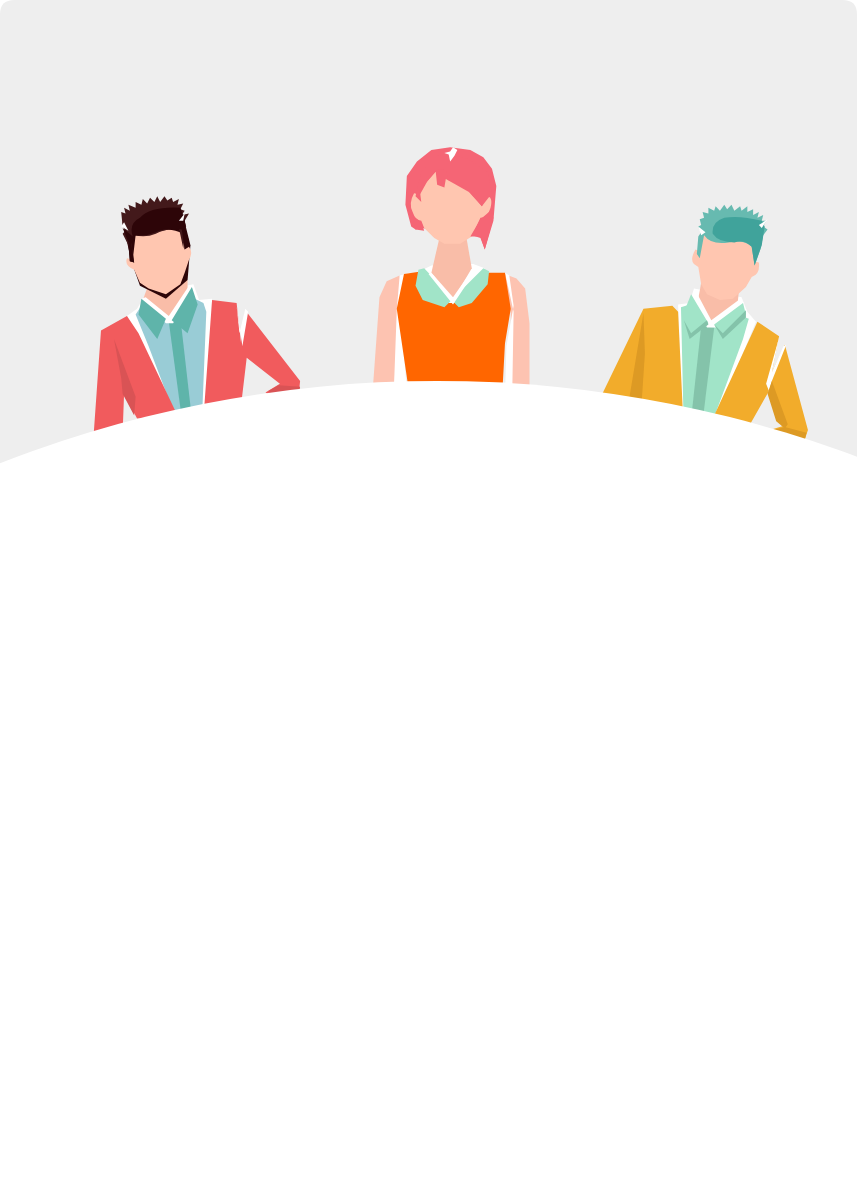
<!DOCTYPE html>
<html lang="en">
<head>
<meta charset="utf-8">
<title>Team panel</title>
<style>
:root{
  --paper:#ffffff; --backdrop:#eeeeee;
  --skin:#ffc6b0; --neck:#f9bda8; --arm:#fdc3b1;
  --brown:#2d0508; --brown-light:#43191b;
  --coral:#f15b5d; --coral-dark:#d95355;
  --blue:#99ccd6; --sea:#5fb4aa;
  --pink:#f56575; --orange:#ff6600; --mint:#a1e4c8; --mint-dark:#84c3aa;
  --teal:#40a39b; --teal-light:#67bab0;
  --gold:#f2ac2b; --gold-dark:#dd9a24;
}
html,body{margin:0;background:var(--paper);overflow:hidden}
.panel{display:block;width:857px;height:1200px}
.paper{fill:var(--paper)} .backdrop{fill:var(--backdrop)}
.skin{fill:var(--skin)} .neck{fill:var(--neck)} .arm{fill:var(--arm)}
.brown{fill:var(--brown)} .brown-light{fill:var(--brown-light)}
.coral{fill:var(--coral)} .coral-dark{fill:var(--coral-dark)}
.blue{fill:var(--blue)} .sea{fill:var(--sea)}
.pink{fill:var(--pink)} .orange{fill:var(--orange)}
.mint{fill:var(--mint)} .mint-dark{fill:var(--mint-dark)}
.teal{fill:var(--teal)} .teal-light{fill:var(--teal-light)}
.gold{fill:var(--gold)} .gold-dark{fill:var(--gold-dark)}
</style>
</head>
<body>
<svg class="panel" viewBox="0 0 594 831.74" role="img" aria-label="Three people in colourful clothes behind a white curved table">
  <path class="backdrop" d="M0 340V10Q0 0 10 0H584Q594 0 594 10V340Z"/>

  <g id="man-in-coral-jacket">
    <path class="paper" d="M88 219L95 214L101 204L134 197L138 208L147 207L143 290H122Z"/>
    <path class="blue" d="M94 218L98 212L113 222L119 221L135 207L141 210L143 216L140 290H122L103 240Z"/>
    <path class="sea" d="M117 223L125 220L133 290H126Z"/>
    <path class="neck" d="M103 197L130 194L130 201L117 220L99 208Z"/>
    <path class="paper" d="M98 207L101 206L117 219L131 198L134 199L120 224H115Z"/>
    <path class="sea" d="M98 207L115 221L109 235L96 218ZM119 222L133 199L137 211L130 231Z"/>
    <path class="coral" d="M70 229L88 219L96 231L124 290H95L86 273L85 300H65Z"/>
    <path class="coral-dark" d="M79 235L94 275L93 288L85 273L84 262Z"/>
    <path class="coral" d="M147 208L164 210L167 237L170 215L208 264L207 274H187L184 272L194 266L171 248L166 290H141Z"/>
    <path class="paper" d="M164 212L168 240L172 216L170 214L166 231Z"/>
    <path class="coral-dark" d="M186 271L193 267L208 268L207 274H188Z"/>
    <path class="brown" d="M91 181L85 154L127 150L132 170L130 194L115 207L97 198Z"/>
    <path class="skin" d="M92 180L88 179Q86 184 93 187L97 196L103 200L115 204L125 197L128 189L131 180Q134 175 131 171L128 173L127 162Q117 157 109 161Q101 164 94 163Z"/>
    <path class="brown-light" d="M93 182L90 181L89 170L85 162L87 160L85 157L84 147L87 148L86 144L90 146L89 142L94 144L94 140L98 142L99 138L102 141L104 137L107 140L109 136L111 140L114 136L116 139L119 137L120 140L124 138L123 142L127 141L125 145L128 146L126 149L131 148L128 153L129 157L127 172L124 158Q113 159 108 162Q101 165 93 163L91 168Z"/>
    <path class="brown" d="M92 164Q89 155 97 151Q104 143 125 144L128 152L129 161L131 167L128 173L126 159Q114 158 108 161Q101 164 94 163L91 169L93 182L90 181L89 168L85 158Z"/>
    <path class="paper" d="M84 157L89 160L86 154ZM124 153L128 148L127 153Z"/>
  </g>

  <g id="woman-in-orange-dress">
    <path class="arm" d="M277 191L268 195L263 206L258 275H273L276 217L280 206ZM350 190L358 193L364 200L367 224V275H355L354 217L351 204Z"/>
    <path class="paper" d="M277 191L284 189L277 213L282 270H273L275 215ZM350 189L353 191L356 212L351 240L350 275H355L356 216Z"/>
    <path class="orange" d="M280 190L293 188L337 189H350L354 214L350 238L348 275H284L275 214Z"/>
    <path class="paper" d="M291 188L299 184L328 183L336 186L317 210H311Z"/>
    <path class="neck" d="M305 163L323 163L327 186L314 208L299 189Z"/>
    <path class="mint" d="M290 187L294 186L314 207L308 213L293 208L288 198ZM335 186L339 188L338 197L327 210L318 213L313 208Z"/>
    <path class="paper" d="M299 189L314 206L328 186L330 187L314 211L297 190Z"/>
    <path class="pink" d="M288 159L285 157L281 142L282 122L289 112L299 104L312 102L326 104L335 109L341 117L344 129L342 153L336 173L333 165L324 162L292 158Z"/>
    <path class="skin" d="M291 135L287 134Q283 141 286 147Q288 153 292 153L294 158L301 165L308 169H319L327 164L333 151Q338 151 340 144Q342 136 337 136L334 143L325 133L309 124L308 130L303 128L302 119L296 126Z"/>
    <path class="pink" d="M302 118L309 117L311 125L323 130L334 143L341 134L338 119L322 109L303 108L292 119L288 136L292 140L291 132Z"/>
    <path class="paper" d="M314 102L317 104L315 108L312 112L311 107L308 106L312 105Z"/>
    <path class="pink" d="M286 150L292 154L294 160L288 159ZM333 152L340 146L342 151L336 173L333 164L326 164Z"/>
  </g>

  <g id="man-in-gold-jacket">
    <path class="paper" d="M470 211L478 210L481 200L514 206L518 216L524 223L492 300H473Z"/>
    <path class="mint" d="M472 213L478 211L492 226L514 219L519 221L515 235L491 300H474Z"/>
    <path class="mint-dark" d="M486 226L495 227L486 300H478Z"/>
    <path class="neck" d="M486 196L512 203L511 213L493 224L484 207Z"/>
    <path class="paper" d="M480 203L484 205L493 222L512 208L516 210L496 227H490Z"/>
    <path class="mint" d="M479 204L491 224L479 235L474 222L475 214ZM495 225L515 210L517 218L501 235Z"/>
    <path class="mint-dark" d="M474 222L479 231L490 222L491 225L478 235ZM495 225L501 231L517 215L517 220L501 235Z"/>
    <path class="gold" d="M446 214L466 212L470 216L474 300H442L445 260L438 290H410L417 274Z"/>
    <path class="gold-dark" d="M446 217L447 245L444 290H440L436 277Z"/>
    <path class="gold" d="M525 223L540 233L535 258L544 239L560 298L557 307L533 304L530 299L544 295L533 271L516 301H489Z"/>
    <path class="paper" d="M540 234L535 258L543 240L545 239L535 264L533 271L531 266Z"/>
    <path class="gold-dark" d="M535 264L546 294L544 297L538 292L532 273ZM532 299L544 296L559 300L557 308L536 306Z"/>
    <path class="skin" d="M485 174L482 173Q478 180 481 183L484 185L486 197L490 204L499 208L508 207L517 199L521 192Q527 190 526 182L523 181L521 163L488 157Z"/>
    <path class="teal-light" d="M485 179L483 176L484 164L486 161L484 157L486 156L485 152L488 151L487 147L491 148L491 144L495 146L496 143L499 146L502 142L504 145L507 142L509 146L513 143L514 146L518 143L518 147L522 145L522 149L526 147L525 151L529 149L528 153L531 153L529 157L532 159L529 163L527 173L523 184L521 171Q516 166 505 168Q493 170 488 163Z"/>
    <path class="teal" d="M494 162Q493 154 502 151Q512 149 528 153L530 157L528 170L523 184L521 171Q516 166 509 168Q498 168 494 162Z"/>
    <path class="paper" d="M484 157L489 161L486 163ZM526 156L532 152L528 158Z"/>
  </g>

  <g id="curved-table" class="paper">
    <circle cx="303" cy="1096" r="832"/>
    <rect y="322" width="594" height="510"/>
  </g>
</svg>
</body>
</html>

**WHAT TO DO**
Your task for the entries above: copy exactly the span starting with the line with "164Q89 155 97" and going on through the line with "189L314 206L328 186L330", both lines included, and nothing else.

**FINISHED TASK**
    <path class="brown" d="M92 164Q89 155 97 151Q104 143 125 144L128 152L129 161L131 167L128 173L126 159Q114 158 108 161Q101 164 94 163L91 169L93 182L90 181L89 168L85 158Z"/>
    <path class="paper" d="M84 157L89 160L86 154ZM124 153L128 148L127 153Z"/>
  </g>

  <g id="woman-in-orange-dress">
    <path class="arm" d="M277 191L268 195L263 206L258 275H273L276 217L280 206ZM350 190L358 193L364 200L367 224V275H355L354 217L351 204Z"/>
    <path class="paper" d="M277 191L284 189L277 213L282 270H273L275 215ZM350 189L353 191L356 212L351 240L350 275H355L356 216Z"/>
    <path class="orange" d="M280 190L293 188L337 189H350L354 214L350 238L348 275H284L275 214Z"/>
    <path class="paper" d="M291 188L299 184L328 183L336 186L317 210H311Z"/>
    <path class="neck" d="M305 163L323 163L327 186L314 208L299 189Z"/>
    <path class="mint" d="M290 187L294 186L314 207L308 213L293 208L288 198ZM335 186L339 188L338 197L327 210L318 213L313 208Z"/>
    <path class="paper" d="M299 189L314 206L328 186L330 187L314 211L297 190Z"/>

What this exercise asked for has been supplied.